Yesterday was the birthday of Edward Settle Godfrey, who was born in Ohio in 1843. When he was just 18, he went against his parents’ wishes and joined the 21st Ohio Volunteer Infantry — to their great relief, he fought in the Civil War just four months. But, it was long enough to get soldiering in his blood. He secretly applied for West Point and didn’t tell them until after he received the appointment. When he graduated in 1867, he was commissioned 2nd Lt. and attached to the 7th Cavalry, which was then based in Kansas.

Godfrey was slender with intelligent eyes and boyish good looks. But his most notable feature was his mustache – it was so astoundingly long and heavy it’s a wonder he managed to eat.

Historians Jane and Edgar Stewart say Godfrey was “very human” and “fond of his family.” They write, “Godfrey loved luxury, had a keen appreciation of the finer things of life and was very conscious of the proprieties. In his dealings with the men under his command he seems to have been eminently fair and had an appreciation fo the hardships that were the lot of the common soldier of the day. While he would not tolerate shirking nor neglect of duty...he was very much concerned for the comfort and welfare of his men. He had no patience with either ‘glory-hunters’ or ‘coffee-coolers’, and he did his duty as he saw it without fanfare or apology, and he expected others to do the same.”

Godfrey participated in many Indian campaigns, and while stationed at Ft. Abraham Lincoln, led Co. K of the 7th Cavalry during the Battle of the Little Bighorn. For a long time, historians seemed unaware that Lt. Godfrey kept a personal diary during the campaign. When the diary later came to light, it offered some key observations on troop movements during the battle.

Godfrey’s company was attached to Captain Benteen’s battalion, and his observations of Major Reno during the battle weren’t unforgiving. “Colonel Reno carried no vigor nor decision,” he wrote, “and his personal behaviour (sic) gave no confidence in him.”

That winter, Godfrey was promoted to Captain and given command of Co. D. The following year, he participated in the Battle of Snake Creek, for which he was awarded a Medal of Honor.

Home of Heroes, a website dedicated to Medal of Honor winners, describes the circumstance:

During the summer and early fall of 1877 the U.S. Cavalry was in pursuit of Chief Joseph and the Nez Perce Indian tribe as they attempted to cross through Montana and reach Canada.

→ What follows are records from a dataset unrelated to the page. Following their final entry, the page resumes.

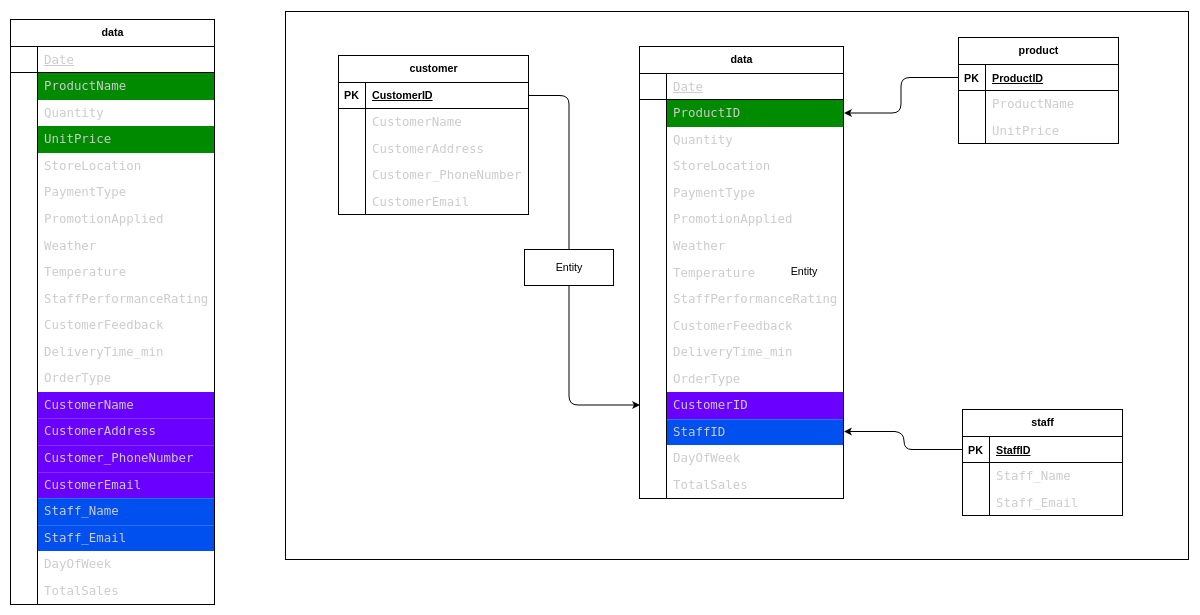
<!DOCTYPE html>
<html lang="en">
<head>
<meta charset="utf-8">
<title>Sales data normalisation diagram</title>
<style>
:root {
  --line: #000;
  --paper: #fff;
  --muted: #ccc;
  --product: #008a00;
  --customer: #6a00ff;
  --staff: #0050ef;
  --row: 26.57px;
  --text-line: 26px;
}
* { box-sizing: border-box; margin: 0; padding: 0; }
body {
  position: relative;
  width: 1200px;
  height: 615px;
  overflow: hidden;
  background: var(--paper);
  color: var(--line);
  font: 10.7px "Liberation Sans", sans-serif;
}
.frame {
  position: absolute;
  left: 285px; top: 11px;
  width: 904px; height: 549px;
  border: 1px solid var(--line);
}
.table {
  position: absolute;
  display: flex;
  flex-direction: column;
  border: 1px solid var(--line);
  background: var(--paper);
}
.table h2 {
  flex: 0 0 var(--row);
  font-size: 10.7px;
  line-height: 24px;
  text-align: center;
  border-bottom: 1px solid var(--line);
}
.table ul { list-style: none; }
.table li {
  display: grid;
  grid-template-columns: 27px 1fr;
  height: var(--row);
  line-height: var(--text-line);
}
.table li.key { border-bottom: 1px solid var(--line); }
.mark {
  padding-right: 1px;
  border-right: 1px solid var(--line);
  text-align: center;
  font-weight: bold;
}
.field {
  padding-left: 6px;
  white-space: nowrap;
  color: var(--muted);
  font: 12.42px/var(--text-line) "DejaVu Sans Mono", "Noto Sans Mono", monospace;
}
.key .field { text-decoration: underline; }
.key .primary {
  color: var(--line);
  font: bold 10.7px/var(--text-line) "Liberation Sans", sans-serif;
}
.product .field { background: var(--product); }
.customer .field { background: var(--customer); }
.staff .field { background: var(--staff); }
.customer + .customer .field,
.staff + .staff .field,
.customer + .staff .field { box-shadow: inset 0 1px rgb(255 255 255 / .18); }

.raw-data { left: 10px; top: 19px; width: 205px; height: 586px; }
.main-data { --text-line: 25px; left: 639px; top: 46px; width: 205px; height: 453px; }
.customer-table { --text-line: 25px; left: 338px; top: 55px; width: 191px; height: 160px; }
.product-table { left: 958px; top: 37px; width: 161px; height: 107px; }
.staff-table { left: 962px; top: 409px; width: 161px; height: 107px; }

.links { position: absolute; left: 0; top: 0; }
.entity-box, .entity-label { position: absolute; text-align: center; }
.entity-box {
  left: 524px; top: 249px;
  width: 90px; height: 37px;
  border: 1px solid var(--line);
  background: var(--paper);
  line-height: 35px;
}
.entity-label { left: 774px; top: 265px; width: 60px; line-height: 13px; }
</style>
</head>
<body>
<section class="table raw-data">
  <h2>data</h2>
  <ul>
    <li class="key"><span class="mark"></span><span class="field">Date</span></li>
    <li class="product"><span class="mark"></span><span class="field">ProductName</span></li>
    <li><span class="mark"></span><span class="field">Quantity</span></li>
    <li class="product"><span class="mark"></span><span class="field">UnitPrice</span></li>
    <li><span class="mark"></span><span class="field">StoreLocation</span></li>
    <li><span class="mark"></span><span class="field">PaymentType</span></li>
    <li><span class="mark"></span><span class="field">PromotionApplied</span></li>
    <li><span class="mark"></span><span class="field">Weather</span></li>
    <li><span class="mark"></span><span class="field">Temperature</span></li>
    <li><span class="mark"></span><span class="field">StaffPerformanceRating</span></li>
    <li><span class="mark"></span><span class="field">CustomerFeedback</span></li>
    <li><span class="mark"></span><span class="field">DeliveryTime_min</span></li>
    <li><span class="mark"></span><span class="field">OrderType</span></li>
    <li class="customer"><span class="mark"></span><span class="field">CustomerName</span></li>
    <li class="customer"><span class="mark"></span><span class="field">CustomerAddress</span></li>
    <li class="customer"><span class="mark"></span><span class="field">Customer_PhoneNumber</span></li>
    <li class="customer"><span class="mark"></span><span class="field">CustomerEmail</span></li>
    <li class="staff"><span class="mark"></span><span class="field">Staff_Name</span></li>
    <li class="staff"><span class="mark"></span><span class="field">Staff_Email</span></li>
    <li><span class="mark"></span><span class="field">DayOfWeek</span></li>
    <li><span class="mark"></span><span class="field">TotalSales</span></li>
  </ul>
</section>

<div class="frame"></div>

<section class="table customer-table">
  <h2>customer</h2>
  <ul>
    <li class="key"><span class="mark">PK</span><span class="field primary">CustomerID</span></li>
    <li><span class="mark"></span><span class="field">CustomerName</span></li>
    <li><span class="mark"></span><span class="field">CustomerAddress</span></li>
    <li><span class="mark"></span><span class="field">Customer_PhoneNumber</span></li>
    <li><span class="mark"></span><span class="field">CustomerEmail</span></li>
  </ul>
</section>

<section class="table main-data">
  <h2>data</h2>
  <ul>
    <li class="key"><span class="mark"></span><span class="field">Date</span></li>
    <li class="product"><span class="mark"></span><span class="field">ProductID</span></li>
    <li><span class="mark"></span><span class="field">Quantity</span></li>
    <li><span class="mark"></span><span class="field">StoreLocation</span></li>
    <li><span class="mark"></span><span class="field">PaymentType</span></li>
    <li><span class="mark"></span><span class="field">PromotionApplied</span></li>
    <li><span class="mark"></span><span class="field">Weather</span></li>
    <li><span class="mark"></span><span class="field">Temperature</span></li>
    <li><span class="mark"></span><span class="field">StaffPerformanceRating</span></li>
    <li><span class="mark"></span><span class="field">CustomerFeedback</span></li>
    <li><span class="mark"></span><span class="field">DeliveryTime_min</span></li>
    <li><span class="mark"></span><span class="field">OrderType</span></li>
    <li class="customer"><span class="mark"></span><span class="field">CustomerID</span></li>
    <li class="staff"><span class="mark"></span><span class="field">StaffID</span></li>
    <li><span class="mark"></span><span class="field">DayOfWeek</span></li>
    <li><span class="mark"></span><span class="field">TotalSales</span></li>
  </ul>
</section>

<section class="table product-table">
  <h2>product</h2>
  <ul>
    <li class="key"><span class="mark">PK</span><span class="field primary">ProductID</span></li>
    <li><span class="mark"></span><span class="field">ProductName</span></li>
    <li><span class="mark"></span><span class="field">UnitPrice</span></li>
  </ul>
</section>

<section class="table staff-table">
  <h2>staff</h2>
  <ul>
    <li class="key"><span class="mark">PK</span><span class="field primary">StaffID</span></li>
    <li><span class="mark"></span><span class="field">Staff_Name</span></li>
    <li><span class="mark"></span><span class="field">Staff_Email</span></li>
  </ul>
</section>

<svg class="links" width="1200" height="615" viewBox="0 0 1200 615" fill="none" stroke="#000" aria-hidden="true">
  <defs>
    <path id="arrowhead" d="M0 0L-8 4L-6 0L-8 -4Z" fill="#000" stroke="none"/>
  </defs>
  <path d="M528 95.5H560Q569 95.5 569 104V396Q569 405 578 405H635"/>
  <use href="#arrowhead" x="640" y="405"/>
  <path d="M959 77.5H910Q901 77.5 901 86V104Q901 113 892 113H849"/>
  <use href="#arrowhead" transform="translate(844 113) rotate(180)"/>
  <path d="M963 449.5H912Q904 449.5 904 441T895 431.5H849"/>
  <use href="#arrowhead" transform="translate(844 431.5) rotate(180)"/>
</svg>

<div class="entity-box">Entity</div>
<div class="entity-label">Entity</div>
</body>
</html>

After numerous battles, including the battle of the Little Big Horn in early August, the Cavalry found it difficult to follow and locate Chief Joseph and his traveling tribe. After a forced march of several days, the Indian camp was located near Bear Paw Mountain, where the final battle that lead to the surrender of the Nez Perce nation occurred on September 30. Captain Edward Godfrey was seriously wounded in the battle, but continued to lead his command throughout the engagement, earning the Medal of Honor...

Godfrey ended up a Brigadier General and is credited with originating the Cossack and Rough Riding maneuvers for Army Cavalrymen. He was also the first army commander to test emergency rations for men in the field. But, it appears his concern over food went farther than that, because he’s also credited with establishing the first Army Cooking and Baking School.

Thinking back to that giant mustache – one has to wonder how it affected his concerns about food...


Stewart, Edgar I. and Jane R. Stewart. “Introduction.” The Field Diary of Lt. Edward Settle Godfrey. Champoeg Press, 1957.

“Edward Settle Godfrey: Brigadier General, United States Army.” Arlington Cemetery Website.

Dakota Datebook written by Merry Helm